The proposal is, I think, a really good attempt to clarify “who we are, what we’re about, and who we want to be”. It’s not perfect, of course. I’m sure UU’s across the country are picking it apart and writing scathing reviews of how terrible it is. The Commission itself recognizes that some will grieve for what is lost with the changes.
But this is also not the end of the story- keep in mind that the proposal now needs to go to the UUA Board, and then needs to be reviewed at this year’s General Assembly for delegates to discuss and vote on. So it’s not a “done deal” by any stretch of the imagination.
Admittedly, the proposed changes in Article II are substantial. Rather than listing seven Principles, the proposal lists 6 single words- Equity, Transformation, Generosity, Pluralism, Justice and Interdependence, with longer explanations of those terms. There’s also a very nice graphic surrounding a chalice with “Love” superimposed. As the graphic tries to illustrate, at the core of all we do is love.
The proposal also eliminates the admittedly unwieldy and ever growing list of “sources” section completely, in favor of this:
“Section C-2.3. Inspirations.
As Unitarian Universalists, we use, and are inspired by, sacred and secular
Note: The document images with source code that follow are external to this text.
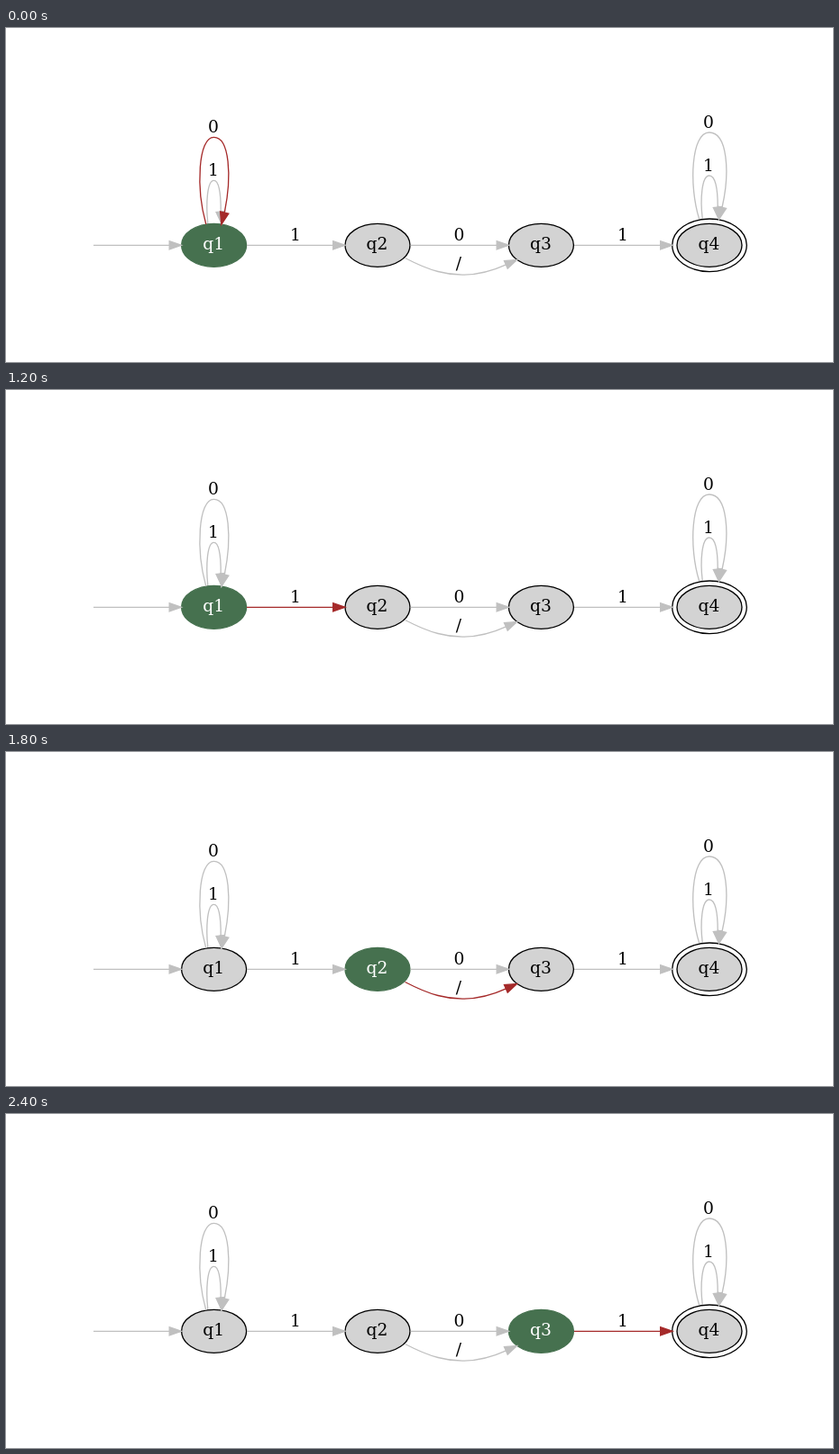
These frames come from a looping animation (917x371 px, 3000 ms). An HTML page:

```html
<!DOCTYPE html>
<html lang="en">
<head>
<meta charset="utf-8">
<title>State machine</title>
<style>
  html, body { margin: 0; width: 100%; height: 100%; overflow: hidden; background: #fff; }
  svg { display: block; }
  text { font: 18.67px "DejaVu Serif", serif; text-anchor: middle; }
  .edge { stroke: #c0c0c0; fill: #c0c0c0; stroke-width: 1.33; }
  .edge path { fill: none; }
  .edge.on { stroke: #a52a2a; fill: #a52a2a; }
  .node ellipse { fill: #d3d3d3; stroke: #000; stroke-width: 1.33; }
  .node .ring { fill: none; }
  .node.on ellipse { fill: #46714f; stroke: #46714f; }
  .node.on text { fill: #fff; }
</style>
</head>
<body>
<svg id="stage" width="917" height="371" viewBox="0 0 917 371"></svg>
<script>
const stage = document.getElementById('stage');
const Y = 241.3;

function add(parent, tag, attrs, text) {
  const el = document.createElementNS('http://www.w3.org/2000/svg', tag);
  for (const key in attrs) el.setAttribute(key, attrs[key]);
  if (text) el.textContent = text;
  return parent.appendChild(el);
}

// Arrowhead from the line's end (bx, by) to its tip (tx, ty).
function edge(d, bx, by, tx, ty, label, lx, ly) {
  const g = add(stage, 'g', { class: 'edge' });
  add(g, 'path', { d });
  const nx = (by - ty) * 0.35, ny = (tx - bx) * 0.35;
  add(g, 'polygon', { points: [bx + nx, by + ny, tx, ty, bx - nx, by - ny] });
  if (label) add(stage, 'text', { x: lx, y: ly }, label);
  return g;
}

function straight(from, tip, label) {
  const base = tip - 13.3;
  return edge(`M${from},${Y}H${base}`, base, Y, tip, Y, label, (from + tip) / 2 - 0.5, 236);
}

function node(x, label, final) {
  const g = add(stage, 'g', { class: 'node' });
  add(g, 'ellipse', { cx: x, cy: Y, rx: 36, ry: 24 });
  if (final) add(g, 'ellipse', { class: 'ring', cx: x, cy: Y, rx: 41.3, ry: 29.3 });
  add(g, 'text', { x: x - 0.5, y: 246.2 }, label);
  return g;
}

const q1 = node(230.6, 'q1');
const q2 = node(412, 'q2');
const q3 = node(593.4, 'q3');
node(780, 'q4', true);

straight(97, 194.5);
edge('M223.8,217C221.5,195 223,169.3 230.5,169.3C235.5,169.3 238.4,181 238.2,204',
  237.7, 204, 239, 217.4, '1', 230, 164);
const loop = edge('M221.8,218C210.5,178 213,121.3 230.5,121.3C248,121.3 250.5,165 242.3,205',
  242.2, 205, 238.8, 218.2, '0', 230, 116);
const step1 = straight(267, 376, '1');
straight(448.5, 557.5, '0');
const slash = edge('M442.5,255.5C455,262 467,267.5 479,270.5C503,277 528,275 554.5,262.8',
  554.3, 262.9, 566.5, 257.6, '/', 502, 268);
const step2 = straight(630, 739, '1');
edge('M772.3,212C769.5,190 771.5,164 779.8,164C786.5,164 789.3,178 789.2,199',
  789, 199, 790.4, 212.4, '1', 779, 159);
edge('M768.6,212C757,175 759.7,116 779.8,116C800,116 802.9,160 794.1,199',
  794, 199.3, 790.7, 212.4, '0', 779, 111);

const steps = [[q1, loop], [q1, step1], [q2, slash], [q3, step2]];
const starts = [0, 1200, 1800, 2400];
let current = -1;

function draw() {
  const t = performance.now() % 3000;
  const next = starts.filter(s => s <= t).length - 1;
  if (next !== current) {
    current = next;
    document.querySelectorAll('.on').forEach(el => el.classList.remove('on'));
    steps[next].forEach(el => el.classList.add('on'));
  }
  requestAnimationFrame(draw);
}
draw();
</script>
</body>
</html>
```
understandings that help us to live into our values. We respect the histories,
contexts and cultures in which they were created and are currently practiced. These sources ground us and sustain us in ordinary, difficult, and joyous times.
Grateful for the religious ancestries we inherit and the diversity which enriches
our faith, we are called to ever deepen and expand our wisdom.
So, what does that mean for us? While I certainly can’t speak for you, for me it doesn’t really mean all that much. My Unitarian Universalist faith is not dependent on the UUA, or the UUA’s bylaws. I might need to change my “elevator speech”. But saying something like, “We stand for Equity, Transformation, Generosity, Pluralism, Justice and Interdependence as expressions of Love” is actually easier than trying to list all Seven Principles and Six Sources.
We still have the freedom to believe what we must, we are still an independent congregation with a covenantal relationship with one another and with the UUA, we are still Unitarian Universalists. Love still can (and must!) guide us in all we do.
If you would like to see the proposal, here’s the link:
Wishing you peace and blessings,